Before you sign up for this type of credit card, make sure you know what you’re getting into.
Wish you could get paid for shopping? You can, say rewards-card issuers, who promise to give you back a percentage of your credit-card purchases every month (sometimes after you earn a preset minimum, ranging from $20 to $100). You receive the “cash back” in the form of a check, a credit toward your balance, or a gift card, says Ben Woolsey, the director of marketing and consumer research at the credit-card–comparison site CreditCards.com. Issuers offer deals to fuel customer loyalty, says Woolsey. Should you bite?
The pros: If you have a stellar credit score (720 or higher), you’ll qualify for the cards with the best rewards: 1 to 1.5 percent cash back on all purchases or up to 6 percent back in specific bonus categories, like dining, or at designated retailers. Some issuers offer a cash bonus for spending a certain amount within a specified time period (around $50 to $200), which means even more money in your wallet.
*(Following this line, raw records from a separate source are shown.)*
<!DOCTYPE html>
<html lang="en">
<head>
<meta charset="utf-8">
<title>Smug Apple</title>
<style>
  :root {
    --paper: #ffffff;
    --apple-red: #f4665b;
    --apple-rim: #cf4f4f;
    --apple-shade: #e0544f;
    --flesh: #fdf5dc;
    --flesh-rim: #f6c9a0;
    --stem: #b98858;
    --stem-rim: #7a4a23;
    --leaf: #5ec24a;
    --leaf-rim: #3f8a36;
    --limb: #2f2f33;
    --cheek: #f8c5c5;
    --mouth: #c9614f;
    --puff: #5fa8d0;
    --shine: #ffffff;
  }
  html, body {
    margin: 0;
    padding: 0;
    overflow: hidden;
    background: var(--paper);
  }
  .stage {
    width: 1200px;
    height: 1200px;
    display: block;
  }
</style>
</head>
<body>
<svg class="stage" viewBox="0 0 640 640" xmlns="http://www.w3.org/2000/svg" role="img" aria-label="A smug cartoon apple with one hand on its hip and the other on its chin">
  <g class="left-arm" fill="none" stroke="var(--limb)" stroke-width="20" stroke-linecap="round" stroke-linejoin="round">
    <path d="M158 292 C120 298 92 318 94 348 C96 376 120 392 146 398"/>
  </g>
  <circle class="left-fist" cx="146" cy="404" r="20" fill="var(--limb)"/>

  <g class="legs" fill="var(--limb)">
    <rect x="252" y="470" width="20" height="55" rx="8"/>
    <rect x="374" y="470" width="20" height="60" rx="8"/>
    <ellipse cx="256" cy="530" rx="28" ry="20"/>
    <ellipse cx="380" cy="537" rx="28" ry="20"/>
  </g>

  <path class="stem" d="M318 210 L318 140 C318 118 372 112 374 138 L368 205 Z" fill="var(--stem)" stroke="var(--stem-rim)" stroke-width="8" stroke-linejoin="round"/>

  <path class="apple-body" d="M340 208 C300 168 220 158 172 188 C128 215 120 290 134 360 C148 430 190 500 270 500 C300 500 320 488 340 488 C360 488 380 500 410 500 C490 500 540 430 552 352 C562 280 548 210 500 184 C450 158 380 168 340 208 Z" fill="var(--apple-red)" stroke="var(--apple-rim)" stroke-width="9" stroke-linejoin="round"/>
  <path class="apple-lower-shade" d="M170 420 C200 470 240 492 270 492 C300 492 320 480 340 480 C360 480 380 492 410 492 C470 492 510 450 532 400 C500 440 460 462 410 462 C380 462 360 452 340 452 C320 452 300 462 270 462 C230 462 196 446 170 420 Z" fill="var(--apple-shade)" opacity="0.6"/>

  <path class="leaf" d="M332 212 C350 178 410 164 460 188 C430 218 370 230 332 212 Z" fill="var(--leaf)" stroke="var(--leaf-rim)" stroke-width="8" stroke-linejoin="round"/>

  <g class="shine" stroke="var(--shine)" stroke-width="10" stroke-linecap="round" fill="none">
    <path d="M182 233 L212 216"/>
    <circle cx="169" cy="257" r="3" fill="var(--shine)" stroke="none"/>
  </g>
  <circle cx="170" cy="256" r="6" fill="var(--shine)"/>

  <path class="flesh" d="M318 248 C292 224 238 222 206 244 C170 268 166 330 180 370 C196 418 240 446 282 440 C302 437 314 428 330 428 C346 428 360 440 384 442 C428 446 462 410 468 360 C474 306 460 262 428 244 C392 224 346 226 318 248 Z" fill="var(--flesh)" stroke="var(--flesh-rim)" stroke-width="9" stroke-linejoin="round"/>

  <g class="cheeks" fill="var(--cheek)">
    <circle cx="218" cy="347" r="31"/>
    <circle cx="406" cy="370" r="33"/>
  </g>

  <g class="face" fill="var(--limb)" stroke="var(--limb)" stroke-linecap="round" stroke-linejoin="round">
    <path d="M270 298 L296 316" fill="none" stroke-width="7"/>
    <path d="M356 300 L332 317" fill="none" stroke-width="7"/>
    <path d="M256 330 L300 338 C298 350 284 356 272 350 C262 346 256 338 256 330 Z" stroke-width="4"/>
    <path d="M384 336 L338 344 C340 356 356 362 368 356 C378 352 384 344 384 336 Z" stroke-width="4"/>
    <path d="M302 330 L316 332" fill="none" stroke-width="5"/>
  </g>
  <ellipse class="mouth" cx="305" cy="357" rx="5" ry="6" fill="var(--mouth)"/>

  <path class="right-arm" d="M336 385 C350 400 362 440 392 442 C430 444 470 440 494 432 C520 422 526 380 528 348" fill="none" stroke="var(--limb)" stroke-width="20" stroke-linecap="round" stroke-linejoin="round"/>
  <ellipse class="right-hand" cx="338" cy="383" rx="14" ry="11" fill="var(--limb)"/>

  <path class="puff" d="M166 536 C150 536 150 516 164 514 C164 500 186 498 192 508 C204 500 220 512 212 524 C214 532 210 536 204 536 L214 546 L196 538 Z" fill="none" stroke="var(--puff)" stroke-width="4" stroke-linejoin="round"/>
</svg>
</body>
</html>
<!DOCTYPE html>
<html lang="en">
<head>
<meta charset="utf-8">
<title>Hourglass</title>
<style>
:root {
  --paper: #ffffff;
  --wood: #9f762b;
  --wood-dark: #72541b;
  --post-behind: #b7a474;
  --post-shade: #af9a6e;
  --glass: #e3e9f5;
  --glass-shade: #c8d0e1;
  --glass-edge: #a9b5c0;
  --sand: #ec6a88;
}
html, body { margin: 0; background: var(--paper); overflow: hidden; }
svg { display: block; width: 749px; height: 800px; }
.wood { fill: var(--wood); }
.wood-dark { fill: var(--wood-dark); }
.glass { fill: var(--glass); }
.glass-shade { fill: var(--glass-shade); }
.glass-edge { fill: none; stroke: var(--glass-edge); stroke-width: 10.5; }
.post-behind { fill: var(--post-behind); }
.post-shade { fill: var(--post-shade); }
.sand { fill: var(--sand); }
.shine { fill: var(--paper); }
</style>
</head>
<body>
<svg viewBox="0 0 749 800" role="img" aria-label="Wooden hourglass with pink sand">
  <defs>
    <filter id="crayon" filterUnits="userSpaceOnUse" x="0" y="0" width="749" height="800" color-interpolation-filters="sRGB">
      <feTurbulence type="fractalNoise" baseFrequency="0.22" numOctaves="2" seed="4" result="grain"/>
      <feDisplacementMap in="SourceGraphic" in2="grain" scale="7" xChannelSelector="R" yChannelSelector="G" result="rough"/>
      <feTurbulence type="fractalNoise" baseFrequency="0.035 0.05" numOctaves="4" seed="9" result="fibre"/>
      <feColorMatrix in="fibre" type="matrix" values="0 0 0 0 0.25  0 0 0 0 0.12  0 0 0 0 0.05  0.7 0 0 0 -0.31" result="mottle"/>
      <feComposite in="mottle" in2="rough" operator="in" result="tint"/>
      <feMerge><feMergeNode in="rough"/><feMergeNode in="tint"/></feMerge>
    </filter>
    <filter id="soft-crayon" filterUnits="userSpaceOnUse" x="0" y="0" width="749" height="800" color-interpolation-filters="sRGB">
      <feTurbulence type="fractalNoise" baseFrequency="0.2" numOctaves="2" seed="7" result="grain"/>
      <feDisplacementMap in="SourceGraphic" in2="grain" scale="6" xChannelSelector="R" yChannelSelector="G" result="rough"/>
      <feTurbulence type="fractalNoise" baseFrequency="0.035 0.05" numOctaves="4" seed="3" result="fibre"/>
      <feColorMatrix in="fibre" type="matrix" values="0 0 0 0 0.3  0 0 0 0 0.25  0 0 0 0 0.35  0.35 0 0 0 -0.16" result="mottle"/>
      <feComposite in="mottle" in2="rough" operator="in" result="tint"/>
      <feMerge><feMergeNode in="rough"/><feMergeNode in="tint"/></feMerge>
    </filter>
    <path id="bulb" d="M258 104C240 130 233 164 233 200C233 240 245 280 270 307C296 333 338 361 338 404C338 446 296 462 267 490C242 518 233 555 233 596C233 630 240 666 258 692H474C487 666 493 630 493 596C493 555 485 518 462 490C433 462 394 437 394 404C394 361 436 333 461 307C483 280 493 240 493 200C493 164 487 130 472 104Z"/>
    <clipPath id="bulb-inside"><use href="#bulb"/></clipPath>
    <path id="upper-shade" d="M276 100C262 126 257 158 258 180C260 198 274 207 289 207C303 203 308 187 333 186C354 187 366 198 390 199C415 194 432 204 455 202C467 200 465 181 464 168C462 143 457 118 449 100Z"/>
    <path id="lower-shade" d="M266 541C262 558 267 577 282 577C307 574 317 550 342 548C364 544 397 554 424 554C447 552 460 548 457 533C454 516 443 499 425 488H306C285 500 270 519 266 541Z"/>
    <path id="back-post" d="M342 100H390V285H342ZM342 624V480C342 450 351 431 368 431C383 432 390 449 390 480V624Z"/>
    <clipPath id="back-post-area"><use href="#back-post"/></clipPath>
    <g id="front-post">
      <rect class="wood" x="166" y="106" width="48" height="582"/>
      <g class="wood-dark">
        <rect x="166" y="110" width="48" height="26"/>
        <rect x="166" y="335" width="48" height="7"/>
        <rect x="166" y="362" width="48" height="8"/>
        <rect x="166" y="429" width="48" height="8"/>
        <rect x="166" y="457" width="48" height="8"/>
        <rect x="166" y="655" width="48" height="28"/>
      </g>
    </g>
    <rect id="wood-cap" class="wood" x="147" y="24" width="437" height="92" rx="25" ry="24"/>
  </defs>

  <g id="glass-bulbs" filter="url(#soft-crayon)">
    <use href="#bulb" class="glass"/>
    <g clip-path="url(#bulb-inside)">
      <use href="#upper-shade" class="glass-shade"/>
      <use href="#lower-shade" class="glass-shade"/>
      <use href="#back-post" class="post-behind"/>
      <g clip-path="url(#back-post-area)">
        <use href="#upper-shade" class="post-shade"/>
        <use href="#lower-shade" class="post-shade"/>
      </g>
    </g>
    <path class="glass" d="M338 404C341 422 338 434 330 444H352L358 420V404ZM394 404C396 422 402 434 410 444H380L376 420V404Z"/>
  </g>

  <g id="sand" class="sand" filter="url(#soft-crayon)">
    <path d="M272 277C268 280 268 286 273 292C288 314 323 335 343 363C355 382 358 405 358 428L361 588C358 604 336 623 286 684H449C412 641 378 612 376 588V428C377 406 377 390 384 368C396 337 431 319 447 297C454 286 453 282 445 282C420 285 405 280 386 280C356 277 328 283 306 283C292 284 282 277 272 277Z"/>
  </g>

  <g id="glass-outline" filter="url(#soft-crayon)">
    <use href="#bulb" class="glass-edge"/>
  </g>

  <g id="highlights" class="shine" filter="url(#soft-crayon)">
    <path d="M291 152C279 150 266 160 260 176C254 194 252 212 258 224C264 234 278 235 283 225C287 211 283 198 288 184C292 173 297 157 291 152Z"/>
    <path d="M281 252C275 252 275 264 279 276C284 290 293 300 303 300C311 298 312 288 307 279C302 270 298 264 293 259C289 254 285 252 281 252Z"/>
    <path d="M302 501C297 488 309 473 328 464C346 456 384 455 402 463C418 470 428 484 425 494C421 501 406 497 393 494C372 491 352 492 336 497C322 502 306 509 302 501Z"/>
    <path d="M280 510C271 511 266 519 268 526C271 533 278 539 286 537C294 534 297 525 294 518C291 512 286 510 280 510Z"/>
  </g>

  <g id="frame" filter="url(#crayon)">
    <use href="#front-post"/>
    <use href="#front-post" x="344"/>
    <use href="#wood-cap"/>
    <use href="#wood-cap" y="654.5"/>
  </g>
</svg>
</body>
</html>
The cons: Cards with the most lucrative rewards (such as American Express’s Blue Cash Preferred, which pays 6 percent back on groceries) levy an annual charge of $50 to $100. Interest rates are higher, on average, than for standard cards. Some issuers cap how much cash back you can accrue in a year. And earnings in bonus categories are usually not automatic; you must enroll online each quarter to get them.
The verdict: It depends. Consider these cards if you spend a lot in categories that offer cash back, like gas or clothes, says credit-card expert Beverly Harzog, the author of Confessions of a Credit Junkie ($16, amazon.com): But if you carry a balance, “opt for a low-interest card or you’ll spend more on interest than you’ll ever get in cash back.”